Tooth & Nail The Fragrant Snare 2015
Tooth & Nail Winery is a grower driven Central Coast winery showcasing bold fruit from estate farmed vineyards in Paso Robles and Santa Maria. Their wine style highlights big, aggressive, unconventional blends, each uniquely labelled with original John James Audubon prints depicting the struggle to survive. These are blended wines; bold, unconventional and unapologetic. Tooth & Nail red blends coat the glass with squid ink-ish, racy acidity, thick rich texture, and pulsing fruit. The white blends are lush, resinous, balanced and clean, leaving you empowered and smacking your lips.
A lesser-known but elite AVA within the larger Santa Barbara district, the Santa Maria Valley AVA runs precisely west to east starting near the coast. The valley funnels cool, Pacific Ocean air to the vineyards more inland, allowing grapes a longer hang time to ripen evenly and achieve their full potential by harvest time. Combined with minimal rainfall, consistent warm sunshine, and well-drained soils, it is an ideal environment for grape growing.
Many of the wineries here are small and highly respected, having established a reputation in the 1970s and 80s for producing excellent Pinot Noir and Chardonnay. More recently, Syrah has also proven quite successful in the region. Many vineyards are owned by growers who sell their grapes to other wineries, so it is common to see the same vineyard name on bottlings from different wineries. Bien Nacido Vineyard is perhaps the best-known and most prestigious.

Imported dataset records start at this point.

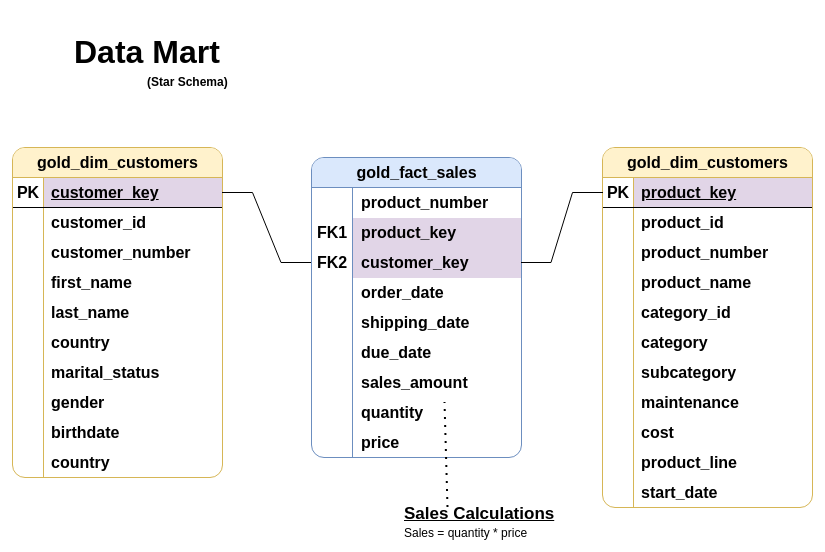
<!DOCTYPE html>
<html lang="en">
<head>
<meta charset="utf-8">
<title>Data Mart (Star Schema)</title>
<style>
:root {
  --ink: #000;
  --paper: #fff;
  --dim-fill: #fff2cc;
  --dim-line: #d6b656;
  --fact-fill: #dae8fc;
  --fact-line: #6c8ebf;
  --key-fill: #e1d5e7;
}
* { box-sizing: border-box; margin: 0; padding: 0; }
html, body { width: 825px; height: 552px; overflow: hidden; background: var(--paper); }
body {
  position: relative;
  color: var(--ink);
  font: bold 16px/30px "Liberation Sans", Arial, Helvetica, sans-serif;
}
.heading { position: absolute; left: 74px; top: 32px; white-space: nowrap; }
.heading h1 { font-size: 32px; line-height: 40px; }
.heading p { margin: 3px 0 0 73px; font-size: 12px; line-height: 14px; }
.entity {
  position: absolute;
  width: 211px;
  overflow: hidden;
  border: 1px solid var(--line);
  border-radius: 13px;
  background: var(--paper);
}
.dimension { --line: var(--dim-line); --fill: var(--dim-fill); --key-width: 30px; --indent: 7px; top: 147px; }
.fact { --line: var(--fact-line); --fill: var(--fact-fill); --key-width: 40px; --indent: 8px; left: 311px; top: 157px; height: 301px; }
.customers { left: 12px; height: 331px; }
.products { left: 602px; height: 361px; }
.entity h2 {
  height: 30px;
  border-bottom: 1px solid var(--line);
  background: var(--fill);
  font-size: 16px;
  line-height: 30px;
  text-align: center;
}
.entity ul { list-style: none; }
.entity li { display: flex; height: 30px; }
.entity li::before {
  content: attr(data-key);
  flex: none;
  width: var(--key-width);
  border-right: 1px solid var(--line);
  text-align: center;
}
.entity li span { flex: 1; padding-left: var(--indent); }
.key span { background: var(--key-fill); }
.primary { border-bottom: 1px solid var(--ink); }
.primary span { text-decoration: underline; }
.links { position: absolute; left: 0; top: 0; fill: none; stroke: var(--ink); }
.note { position: absolute; left: 404px; top: 504px; white-space: nowrap; }
.note h3 { font-size: 17px; line-height: 20px; text-decoration: underline; }
.note p { margin-top: 2px; font-size: 12px; line-height: 14px; font-weight: normal; }
</style>
</head>
<body>
<header class="heading">
  <h1>Data Mart</h1>
  <p>(Star Schema)</p>
</header>

<section class="entity dimension customers">
  <h2>gold_dim_customers</h2>
  <ul>
    <li class="key primary" data-key="PK"><span>customer_key</span></li>
    <li data-key=""><span>customer_id</span></li>
    <li data-key=""><span>customer_number</span></li>
    <li data-key=""><span>first_name</span></li>
    <li data-key=""><span>last_name</span></li>
    <li data-key=""><span>country</span></li>
    <li data-key=""><span>marital_status</span></li>
    <li data-key=""><span>gender</span></li>
    <li data-key=""><span>birthdate</span></li>
    <li data-key=""><span>country</span></li>
  </ul>
</section>

<section class="entity fact">
  <h2>gold_fact_sales</h2>
  <ul>
    <li data-key=""><span>product_number</span></li>
    <li class="key" data-key="FK1"><span>product_key</span></li>
    <li class="key" data-key="FK2"><span>customer_key</span></li>
    <li data-key=""><span>order_date</span></li>
    <li data-key=""><span>shipping_date</span></li>
    <li data-key=""><span>due_date</span></li>
    <li data-key=""><span>sales_amount</span></li>
    <li data-key=""><span>quantity</span></li>
    <li data-key=""><span>price</span></li>
  </ul>
</section>

<section class="entity dimension products">
  <h2>gold_dim_customers</h2>
  <ul>
    <li class="key primary" data-key="PK"><span>product_key</span></li>
    <li data-key=""><span>product_id</span></li>
    <li data-key=""><span>product_number</span></li>
    <li data-key=""><span>product_name</span></li>
    <li data-key=""><span>category_id</span></li>
    <li data-key=""><span>category</span></li>
    <li data-key=""><span>subcategory</span></li>
    <li data-key=""><span>maintenance</span></li>
    <li data-key=""><span>cost</span></li>
    <li data-key=""><span>product_line</span></li>
    <li data-key=""><span>start_date</span></li>
  </ul>
</section>

<svg class="links" width="825" height="552" viewBox="0 0 825 552" aria-hidden="true">
  <polyline points="222,192.5 252.5,192.5 281,262.5 311,262.5"/>
  <polyline points="521,262.5 551,262.5 572.5,192.5 603,192.5"/>
  <line x1="447.5" y1="507" x2="444.5" y2="402" stroke-width="2" stroke-dasharray="2 6"/>
</svg>

<aside class="note">
  <h3>Sales Calculations</h3>
  <p>Sales = quantity * price</p>
</aside>
</body>
</html>
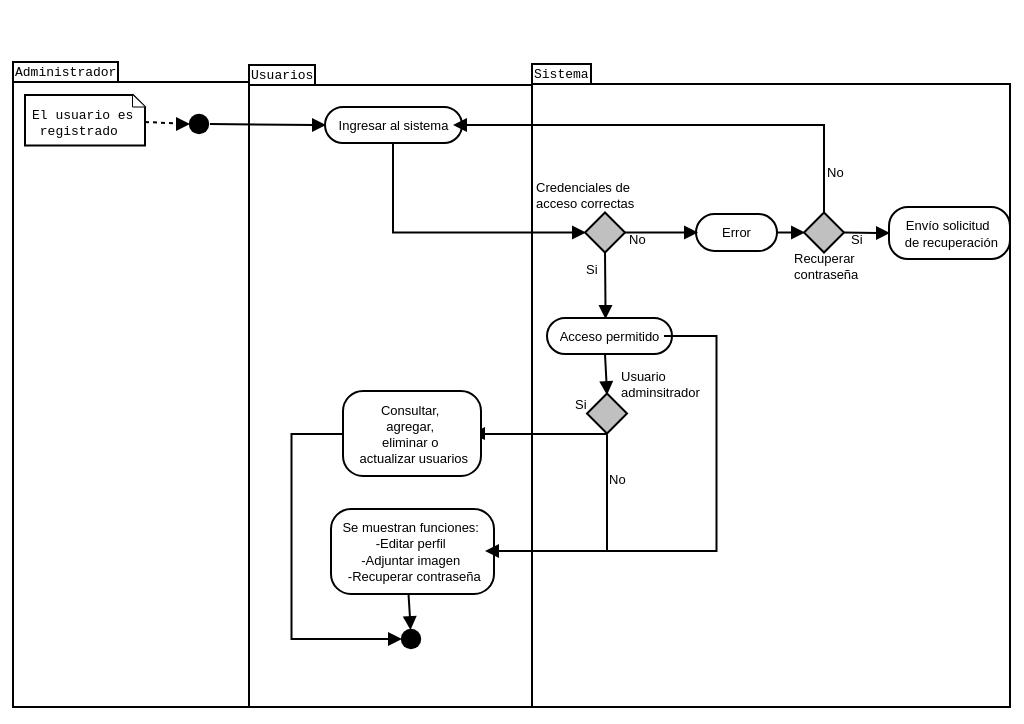
<!DOCTYPE html>
<html lang="es">
<head>
<meta charset="utf-8">
<title>Diagrama de actividades: acceso al sistema</title>
<style>
:root { --ink: #000; --paper: #fff; --decision: #c0c0c0; }
* { box-sizing: border-box; margin: 0; }
body { width: 1024px; height: 724px; overflow: hidden; background: var(--paper); }
.diagram { position: relative; width: 1024px; height: 724px; overflow: hidden; color: var(--ink); font: 13px/16.2px "Liberation Sans", Arial, sans-serif; }
.lane, .lane h2, .flows, .action, .note, .label { position: absolute; }
.lane { border: 2px solid var(--ink); }
.lane h2 { left: -2px; bottom: 100%; height: 22px; padding: 2px 0 0 1px; margin-bottom: -0px; border: 2px solid var(--ink); font: 13px/16px "Liberation Mono", monospace; white-space: nowrap; }
.lane-admin { left: 12px; top: 81px; width: 238px; height: 627px; }
.lane-admin h2 { width: 107px; }
.lane-users { left: 248px; top: 84px; width: 285px; height: 624px; }
.lane-users h2 { width: 68px; }
.lane-system { left: 531px; top: 83px; width: 480px; height: 625px; }
.lane-system h2 { width: 61px; }
.lane h2 { bottom: auto; top: -22px; }
.flows { left: 0; top: 0; width: 1024px; height: 724px; }
.wire { fill: none; stroke: var(--ink); stroke-width: 2; }
.dashed { stroke-dasharray: 4 4; }
.decision { fill: var(--decision); stroke: var(--ink); stroke-width: 2; }
.sheet { fill: var(--paper); stroke: var(--ink); stroke-width: 2; }
.fold { fill: var(--paper); stroke: var(--ink); stroke-width: 1; }
.action { display: flex; align-items: center; justify-content: center; padding-top: 2px; border: 2px solid var(--ink); border-radius: 20px; background: var(--paper); text-align: center; white-space: pre; }
.sign-in { left: 324px; top: 106px; width: 139px; height: 38px; }
.error { left: 695px; top: 213px; width: 83px; height: 39px; }
.recovery { left: 888px; top: 206px; width: 123px; height: 54px; padding-top: 3px; }
.granted { left: 546px; top: 317px; width: 127px; height: 38px; }
.manage { left: 342px; top: 390px; width: 140px; height: 87px; padding-top: 3px; border-radius: 21px; }
.functions { left: 330px; top: 508px; width: 165px; height: 87px; border-radius: 21px; }
.note { left: 32px; top: 108px; font: 13px/16.2px "Liberation Mono", monospace; white-space: pre; }
.label { white-space: pre; }
</style>
</head>
<body>
<main class="diagram">
  <section class="lane lane-admin"><h2>Administrador</h2></section>
  <section class="lane lane-users"><h2>Usuarios</h2></section>
  <section class="lane lane-system"><h2>Sistema</h2></section>

  <svg class="flows" viewBox="0 0 1024 724" aria-hidden="true">
    <path class="wire" d="M607 434H480"/>
    <path d="M471 434l14-7v13z"/>
    <path class="sheet" d="M25 95H133L145 107V145.5H25z"/>
    <path class="fold" d="M132.5 95V107H145"/>
  </svg>

  <p class="note">El usuario es
 registrado</p>
  <div class="action sign-in">Ingresar al sistema</div>
  <div class="action error">Error</div>
  <div class="action recovery">Envío solicitud 
 de recuperación</div>
  <div class="action granted">Acceso permitido</div>
  <div class="action manage">Consultar, 
agregar, 
eliminar o 
 actualizar usuarios</div>
  <div class="action functions">Se muestran funciones: 
-Editar perfil 
-Adjuntar imagen 
 -Recuperar contraseña</div>

  <svg class="flows" viewBox="0 0 1024 724" aria-hidden="true">
    <defs>
      <path id="arrow" d="M0 0L-14-7V7z"/>
      <path id="diamond" class="decision" d="M0-20L20 0 0 20-20 0z"/>
    </defs>
    <g class="wire">
      <path class="dashed" d="M145 122L178 123.5"/>
      <path d="M210 124L314 125"/>
      <path d="M393 143V232.5H574"/>
      <path d="M625 232.5H686"/>
      <path d="M777 232.5H793"/>
      <path d="M844 232.5L878 233"/>
      <path d="M824 213V125H464"/>
      <path d="M605 252L605.5 308"/>
      <path d="M605 354L606.5 383"/>
      <path d="M607 433V551H496"/>
      <path d="M664 336H716.5V551H496"/>
      <path d="M343 434H291.5V639H391"/>
      <path d="M408.5 594L410 618"/>
    </g>
    <use href="#arrow" x="190" y="124"/>
    <use href="#arrow" x="326" y="125"/>
    <use href="#arrow" x="586" y="232.5"/>
    <use href="#arrow" x="698" y="232.5"/>
    <use href="#arrow" x="805" y="232.5"/>
    <use href="#arrow" x="890" y="233"/>
    <use href="#arrow" x="402" y="639"/>
    <use href="#arrow" transform="translate(453 125) rotate(180)"/>
    <use href="#arrow" transform="translate(485 551) rotate(180)"/>
    <use href="#arrow" transform="translate(605.5 319) rotate(90)"/>
    <use href="#arrow" transform="translate(607 395) rotate(87)"/>
    <use href="#arrow" transform="translate(410.5 630) rotate(87)"/>
    <use href="#diamond" x="605" y="232.5"/>
    <use href="#diamond" x="824" y="232.5"/>
    <use href="#diamond" x="607" y="413.5"/>
    <circle cx="199" cy="124" r="10.2"/>
    <circle cx="411" cy="639" r="10.2"/>
  </svg>

  <p class="label" style="left:536px;top:180px">Credenciales de
acceso correctas</p>
  <p class="label" style="left:629px;top:232px">No</p>
  <p class="label" style="left:586px;top:262px">Si</p>
  <p class="label" style="left:794px;top:251px">Recuperar
contraseña</p>
  <p class="label" style="left:827px;top:165px">No</p>
  <p class="label" style="left:851px;top:232px">Si</p>
  <p class="label" style="left:621px;top:369px">Usuario
adminsitrador</p>
  <p class="label" style="left:575px;top:397px">Si</p>
  <p class="label" style="left:609px;top:472px">No</p>
</main>
</body>
</html>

With hundreds of white grape varieties to choose from, winemakers have the freedom to create a virtually endless assortment of blended wines. In many European regions, strict laws are in place determining the set of varieties that may be used, but in the New World, experimentation is permitted and encouraged. Blending can be utilized to enhance balance or create complexity, lending different layers of flavors and aromas. For example, a variety that creates a soft and full-bodied wine would do well combined with one that is more fragrant and naturally high in acidity. Sometimes small amounts of a particular variety are added to boost color or aromatics. Blending can take place before or after fermentation, with the latter, more popular option giving more control to the winemaker over the final qualities of the wine.